→ **What to do**: Determine how many lines of this material contain "mottle". Give only the number.

[[ Records provided open ]]

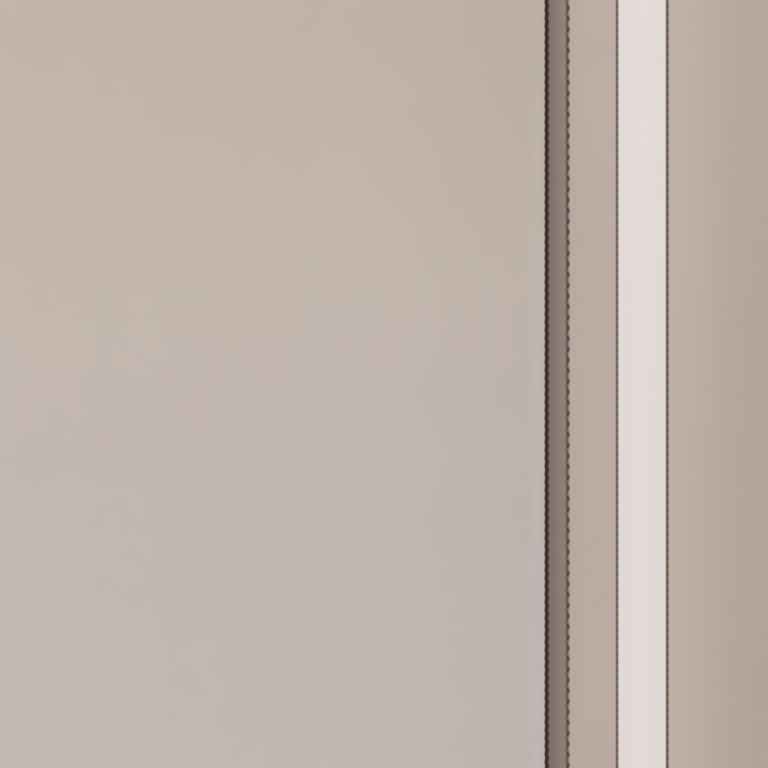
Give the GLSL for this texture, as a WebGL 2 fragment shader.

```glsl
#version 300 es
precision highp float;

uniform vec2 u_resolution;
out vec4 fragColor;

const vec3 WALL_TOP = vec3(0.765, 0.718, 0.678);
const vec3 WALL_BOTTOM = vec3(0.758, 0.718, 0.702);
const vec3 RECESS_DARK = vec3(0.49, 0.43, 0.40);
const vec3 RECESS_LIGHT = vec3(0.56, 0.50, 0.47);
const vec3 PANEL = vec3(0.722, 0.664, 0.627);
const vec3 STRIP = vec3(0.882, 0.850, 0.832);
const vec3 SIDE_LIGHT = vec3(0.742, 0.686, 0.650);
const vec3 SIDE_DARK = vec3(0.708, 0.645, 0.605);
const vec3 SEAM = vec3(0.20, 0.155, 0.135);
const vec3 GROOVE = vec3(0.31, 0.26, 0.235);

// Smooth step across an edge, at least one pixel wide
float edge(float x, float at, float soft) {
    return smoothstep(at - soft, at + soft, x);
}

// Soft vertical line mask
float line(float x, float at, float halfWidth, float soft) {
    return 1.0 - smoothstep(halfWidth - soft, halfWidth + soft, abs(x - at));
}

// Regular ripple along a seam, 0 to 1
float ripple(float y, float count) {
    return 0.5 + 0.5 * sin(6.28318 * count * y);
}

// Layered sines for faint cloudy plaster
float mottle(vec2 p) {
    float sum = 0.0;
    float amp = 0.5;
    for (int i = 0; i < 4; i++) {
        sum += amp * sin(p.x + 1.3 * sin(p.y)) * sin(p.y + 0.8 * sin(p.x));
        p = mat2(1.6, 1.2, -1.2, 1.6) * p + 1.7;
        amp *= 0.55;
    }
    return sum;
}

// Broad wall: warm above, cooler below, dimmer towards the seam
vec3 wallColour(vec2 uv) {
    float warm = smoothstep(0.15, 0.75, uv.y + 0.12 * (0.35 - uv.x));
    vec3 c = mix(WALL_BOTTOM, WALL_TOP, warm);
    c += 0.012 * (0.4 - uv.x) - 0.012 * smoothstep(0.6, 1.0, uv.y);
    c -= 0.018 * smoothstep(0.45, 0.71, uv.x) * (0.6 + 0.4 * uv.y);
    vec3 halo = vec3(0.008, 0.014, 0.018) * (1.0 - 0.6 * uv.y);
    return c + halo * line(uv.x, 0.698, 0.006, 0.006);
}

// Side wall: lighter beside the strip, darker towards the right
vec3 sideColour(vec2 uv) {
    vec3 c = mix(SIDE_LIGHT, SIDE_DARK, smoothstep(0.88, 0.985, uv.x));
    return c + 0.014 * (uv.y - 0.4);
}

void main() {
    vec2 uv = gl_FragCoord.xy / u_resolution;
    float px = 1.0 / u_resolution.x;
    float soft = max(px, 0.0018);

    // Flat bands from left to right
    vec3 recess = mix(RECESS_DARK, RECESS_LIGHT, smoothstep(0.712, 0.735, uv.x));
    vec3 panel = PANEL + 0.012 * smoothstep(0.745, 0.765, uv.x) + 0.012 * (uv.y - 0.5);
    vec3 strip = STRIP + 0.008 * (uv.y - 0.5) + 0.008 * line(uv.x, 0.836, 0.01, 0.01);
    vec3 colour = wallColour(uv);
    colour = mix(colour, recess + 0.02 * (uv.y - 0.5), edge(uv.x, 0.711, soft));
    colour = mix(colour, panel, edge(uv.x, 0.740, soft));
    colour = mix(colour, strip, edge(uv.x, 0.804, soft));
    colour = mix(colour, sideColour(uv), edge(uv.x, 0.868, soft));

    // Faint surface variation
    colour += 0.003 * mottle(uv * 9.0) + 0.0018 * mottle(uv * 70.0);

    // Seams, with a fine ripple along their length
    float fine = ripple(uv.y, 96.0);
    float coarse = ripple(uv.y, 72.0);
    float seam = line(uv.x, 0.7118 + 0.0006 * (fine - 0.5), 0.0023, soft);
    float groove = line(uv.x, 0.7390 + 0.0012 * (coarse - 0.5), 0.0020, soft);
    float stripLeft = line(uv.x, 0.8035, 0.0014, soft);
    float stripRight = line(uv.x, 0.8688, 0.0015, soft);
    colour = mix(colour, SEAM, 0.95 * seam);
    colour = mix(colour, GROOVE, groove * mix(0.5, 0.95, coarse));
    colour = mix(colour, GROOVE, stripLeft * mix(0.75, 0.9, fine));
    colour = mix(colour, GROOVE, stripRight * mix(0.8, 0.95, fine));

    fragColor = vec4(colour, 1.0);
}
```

[[ Records provided closed ]]
[[ Records provided open ]]

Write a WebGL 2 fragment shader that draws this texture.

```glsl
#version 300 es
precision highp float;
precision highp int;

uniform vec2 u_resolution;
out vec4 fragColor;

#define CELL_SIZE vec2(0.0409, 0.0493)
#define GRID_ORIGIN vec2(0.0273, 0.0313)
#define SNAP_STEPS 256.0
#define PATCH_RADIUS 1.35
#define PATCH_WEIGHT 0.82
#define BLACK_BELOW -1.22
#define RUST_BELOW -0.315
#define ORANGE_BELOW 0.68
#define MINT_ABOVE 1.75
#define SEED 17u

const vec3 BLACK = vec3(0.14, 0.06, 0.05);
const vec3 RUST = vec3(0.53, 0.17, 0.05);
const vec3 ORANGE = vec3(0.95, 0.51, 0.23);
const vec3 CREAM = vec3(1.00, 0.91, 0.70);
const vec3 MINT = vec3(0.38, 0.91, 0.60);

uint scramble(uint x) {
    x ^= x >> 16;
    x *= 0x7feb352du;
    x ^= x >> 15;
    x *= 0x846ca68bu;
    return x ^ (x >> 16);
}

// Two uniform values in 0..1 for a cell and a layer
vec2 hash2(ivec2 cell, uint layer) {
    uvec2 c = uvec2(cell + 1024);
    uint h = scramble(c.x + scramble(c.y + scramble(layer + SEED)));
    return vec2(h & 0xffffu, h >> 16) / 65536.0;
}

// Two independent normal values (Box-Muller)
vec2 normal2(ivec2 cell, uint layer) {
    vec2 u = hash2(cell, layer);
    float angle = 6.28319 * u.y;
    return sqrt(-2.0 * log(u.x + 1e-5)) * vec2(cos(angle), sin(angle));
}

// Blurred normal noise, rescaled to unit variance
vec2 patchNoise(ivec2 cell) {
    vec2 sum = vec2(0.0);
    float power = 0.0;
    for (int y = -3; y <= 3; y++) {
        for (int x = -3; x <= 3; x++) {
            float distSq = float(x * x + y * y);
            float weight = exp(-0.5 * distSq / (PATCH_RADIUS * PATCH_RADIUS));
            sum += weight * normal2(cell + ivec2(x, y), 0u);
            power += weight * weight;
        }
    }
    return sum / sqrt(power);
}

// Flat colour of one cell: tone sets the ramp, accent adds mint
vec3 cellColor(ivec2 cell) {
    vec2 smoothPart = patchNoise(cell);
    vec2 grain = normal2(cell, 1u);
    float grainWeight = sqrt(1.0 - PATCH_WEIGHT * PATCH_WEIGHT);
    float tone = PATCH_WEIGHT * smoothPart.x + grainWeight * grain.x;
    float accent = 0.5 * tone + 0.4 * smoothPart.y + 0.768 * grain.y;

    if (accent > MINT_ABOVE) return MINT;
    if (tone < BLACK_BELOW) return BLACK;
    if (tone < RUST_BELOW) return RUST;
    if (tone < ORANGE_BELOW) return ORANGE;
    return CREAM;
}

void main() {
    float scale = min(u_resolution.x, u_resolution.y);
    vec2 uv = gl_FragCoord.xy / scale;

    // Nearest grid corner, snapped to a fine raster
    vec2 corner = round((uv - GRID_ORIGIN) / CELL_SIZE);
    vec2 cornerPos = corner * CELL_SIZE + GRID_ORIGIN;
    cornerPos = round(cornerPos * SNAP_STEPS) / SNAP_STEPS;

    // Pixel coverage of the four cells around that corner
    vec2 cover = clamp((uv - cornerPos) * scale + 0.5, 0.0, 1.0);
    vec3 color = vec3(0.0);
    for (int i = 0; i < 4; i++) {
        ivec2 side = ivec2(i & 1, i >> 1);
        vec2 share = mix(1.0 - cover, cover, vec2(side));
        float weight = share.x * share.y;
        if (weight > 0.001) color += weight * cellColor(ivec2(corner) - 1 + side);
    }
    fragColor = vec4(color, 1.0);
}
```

[[ Records provided closed ]]

→ **Exercise solution**: 2